What we still don’t know
I used to think that science was about discovery, about adding certainty to what we know about the Universe. Discoveries happen, of course, but I’ve learned that the really exciting stuff happens not when we expand our knowledge, but our ignorance; progress is measured in the number of unanswered questions we have. After all, any good result raises more of those than it answers.
I have this in mind because today is the 5th anniversary of the launch of Galaxy Zoo, and it’s tempting to write about how we – with your help – have magnificently fulfilled the vision we had back in 2007. After all, in that first story on the BBC news website; a youthful version of me chirps that “We hope that participants in Galaxy Zoo will not only contribute to science, but have a lot of fun along the way”. Science? Check. Fun? Check..
But did we really understand what we were getting into? Certainly not. We’ve rehearsed before the story that we didn’t understand the size of the response we would get, nor the undimmed enthusiasm for sharing in exploring the Universe that still motivates volunteers today. But on launch, we didn’t realize we needed this blog to explain what we were doing with the clicks, nor the forum; which (thanks to the efforts of Alice Sheppard and team) has played such an important role in defining Galaxy Zoo. We didn’t realize that detailed classifications, of bars and three-armed spirals, of bulgeless disks and merging galaxies, were possible, nor that thanks to the Hubble Space Telescope we’d end up exploring the distant Universe, peering at blue blobby galaxies in a mixture of interest, awe and frustration.
We didn’t realize that spontaneous discovery, serendipitous exploration of the cosmos would come to provide some of the most entertaining and scientifically valuable results from the project. From the Voorwerp, to the recent Hubble images of the Voorwerpjes; (another hit my inbox this morning – watch this space) through to the Peas which are now attracting rather a lot of attention). On a personal note, on that July morning in 2007 I didn’t know most of the people who would lead this scientific return – Kevin, of course, was still recovering from classifying 50,000 galaxies himself, and Kate Land and Anze Slosar provided sterling support, but Steven Bamford and Karen Masters in particular had yet to step forward into their leading roles. Much of this science will be celebrated at a one day meeting at the Royal Astronomical Society next year on ‘Galaxy Morphology in the era of large surveys’ – mark your diaries for May 10th! The most exciting work to be presented at that meeting probably doesn’t exist yet – I suspect we’ll still be puzzling over exactly what bars do to galaxies (or vice versa), and arguing about exactly how black holes grow, but all we have at the moment is an ever-growing pile of questions. Which is, of course, exactly as it should be.

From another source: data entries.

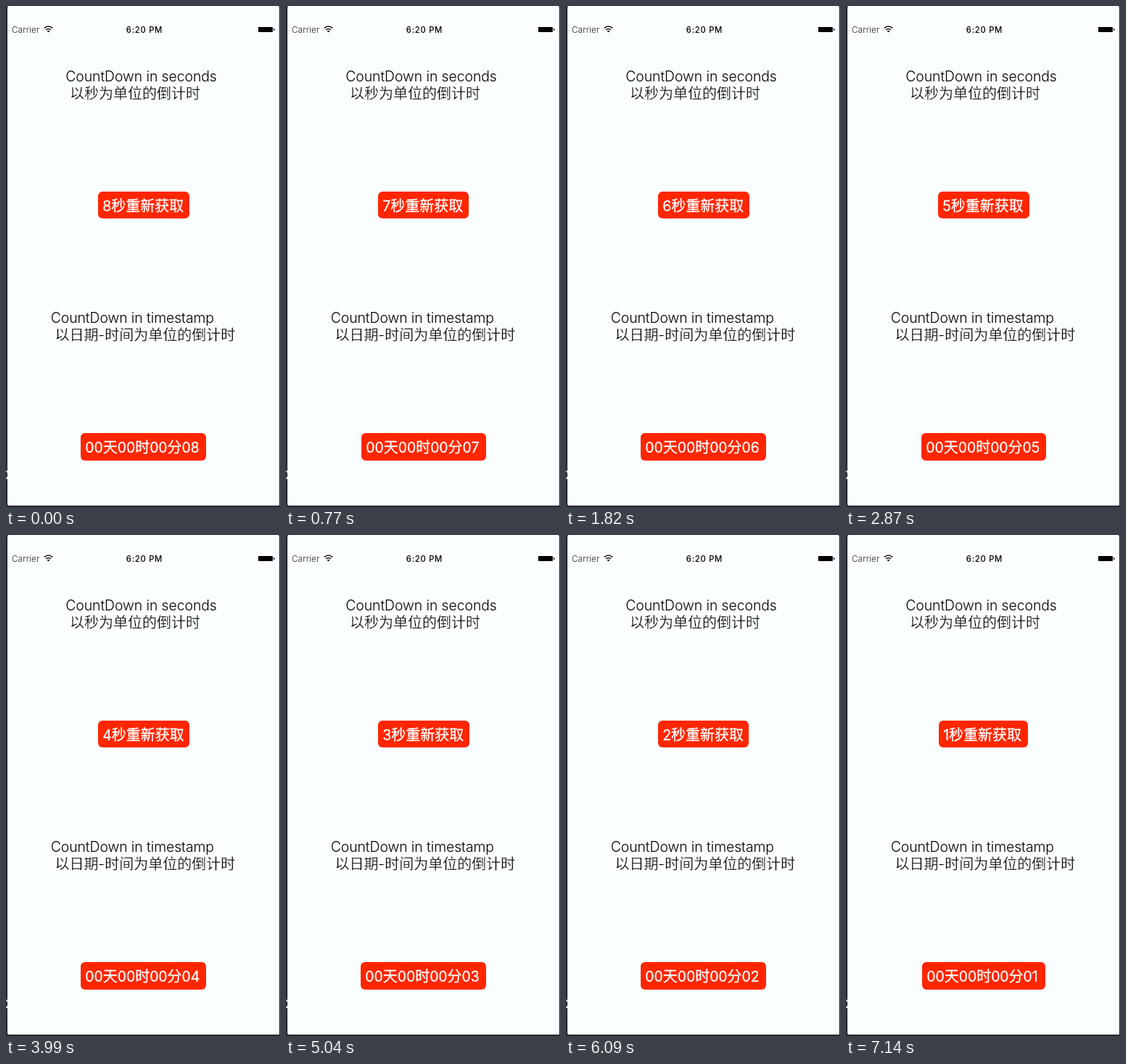
Recreate the animation shown at these times as an HTML page. Size 378 by 691 pixels, loop 8 s.

```html
<!DOCTYPE html>
<html lang="zh-CN">
<head>
<meta charset="utf-8">
<title>CountDown</title>
<style>
  html, body { margin: 0; width: 100%; height: 100%; overflow: hidden; background: #2b2b37; }
  svg { display: block; width: 378px; height: 691px; }
  text { font-family: Inter, "Noto Sans CJK SC", sans-serif; white-space: pre; }
  .latin { font-size: 19.4px; font-weight: 300; letter-spacing: -.08px; }
  .han { font-family: "Noto Sans CJK SC", "Noto Sans CJK", sans-serif; font-size: 20px; }
  .thin { stroke: #fafeff; stroke-width: .3px; }
  .label { fill: #fff; stroke: #fff; stroke-width: .3px; }
  .num { font-size: 19.4px; }
</style>
</head>
<body>
<svg viewBox="0 0 378 691">
  <rect width="378" height="691" fill="#2b2b37"/>
  <path d="M4 0H375Q377 0 377 2V689H4Q2 689 2 687V2Q2 0 4 0Z" fill="#fafeff"/>
  <path d="M0 642Q2 641 2.5 644M0 651.5Q2 652 2.5 649" fill="none" stroke="#fff" stroke-width="1.6"/>

  <text x="8" y="36.5" font-size="11.5" font-weight="300" letter-spacing=".25" fill="#222">Carrier</text>
  <g fill="none" stroke="#111" stroke-width="1.5">
    <path d="M52.8 30.6Q58.5 25.4 64.2 30.6M55 33Q58.5 29.9 62 33"/>
    <path d="M56.7 34.6Q58.5 33 60.3 34.6L58.5 36.6Z" fill="#111" stroke="none"/>
  </g>
  <text x="191" y="36.5" font-size="11.3" font-weight="500" letter-spacing=".7" text-anchor="middle">6:20 PM</text>
  <rect x="348" y="29" width="20" height="7" rx="1"/>
  <rect x="369" y="31" width="1.5" height="3" rx=".7"/>

  <text class="latin" x="82.3" y="103.5">CountDown in seconds</text>
  <text class="han thin" x="88" y="127.5">以秒为单位的倒计时</text>
  <text class="latin" x="61.7" y="437">CountDown in timestamp</text>
  <text class="han thin" x="67.5" y="461">以日期</text>
  <text class="latin" x="127.2" y="461">-</text>
  <text class="han thin" x="136.3" y="461">时间为单位的倒计时</text>

  <g id="seconds"></g>
  <g id="stamp"></g>
</svg>
<script>
const LOOP = 8000, MID = 189.75;
// start time, digit, width of upper button, width of lower button
const STEPS = [
  [0, 8, 126, 173], [770, 7, 125, 172], [1820, 6, 126, 173], [2870, 5, 126, 172],
  [3990, 4, 126, 173], [5040, 3, 126, 173], [6090, 2, 125, 173], [7140, 1, 123, 170]
];
const num = s => `<tspan class="num">${s}</tspan>`;
const han = s => `<tspan class="han">${s}</tspan>`;

function button(id, y, h, width, label) {
  const x = Math.round(MID - width / 2);
  document.getElementById(id).innerHTML =
    `<rect x="${x}" y="${y}" width="${width}" height="${h}" rx="6" fill="#ff2600"/>` +
    `<text class="label" x="${x + 6.2}" y="${y + 26.5}">${label}</text>`;
}

let shown;
function draw() {
  const t = performance.now() % LOOP;
  const step = STEPS.filter(s => s[0] <= t).pop();
  if (step !== shown) {
    shown = step;
    const [, n, upper, lower] = step;
    button("seconds", 256, 37, upper, num(n) + han("秒重新获取"));
    button("stamp", 589, 38, lower,
      num("00") + han("天") + num("00") + han("时") + num("00") + han("分") + num("0" + n));
  }
  requestAnimationFrame(draw);
}
draw();
</script>
</body>
</html>
```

We also didn’t know what we didn’t know when it came to development. The original site worked brilliantly, thanks to the efforts of Phil Murray; and Dan Andreescu, but probably the biggest change over the last few years has been the arrival of Arfon Smith and his merry band of developers. That, of course, has spawned a whole new Zooniverse, which has sent us hunting for supernovae, planets, looking for bubbles and even listening to whales. In that manic expansion, Galaxy Zoo has occasionally been left behind, but I’m pleased to say that a new site is on the way. By the middle of August, a brand new site will be serving up images of new galaxies, both from the deep CANDELS survey and, returning to our roots, from the latest data release of the Sloan Digital Sky Survey. We do need to have a few more clicks on the existing site, though, so anyone who classifies in the next two weeks on Galaxy Zoo will be rewarded with early access to the new site (whether or not you’re still reading at this point).
So much for the next few weeks. What of the next few years? I could tell you that as Galaxy Zoo has established citizen science as a standard way of doing astronomy, you’ll see many more projects from us exploring pretty much every aspect of the Universe. I could tell you that I suspect that live interaction with data fresh from the telescope; is going to be increasingly important as the amount of data available to astronomers reaches at least 120 terabytes by the end of the decade. I could spend hundreds or thousands of words convincing you that advanced tools are key, that we’re going to need many more people to follow the lead of the denziens of the forum and get deeply involved in the science that lies beyond clicking. And I could tell you of our determination to finally crack a means of getting Galaxy Zoo firmly into the classroom, but the truth is anything could happen. And that’s just the way we like it.
P.S. To anyone who has taken part in the last 5 years – thanks a million. Now go and get classifying.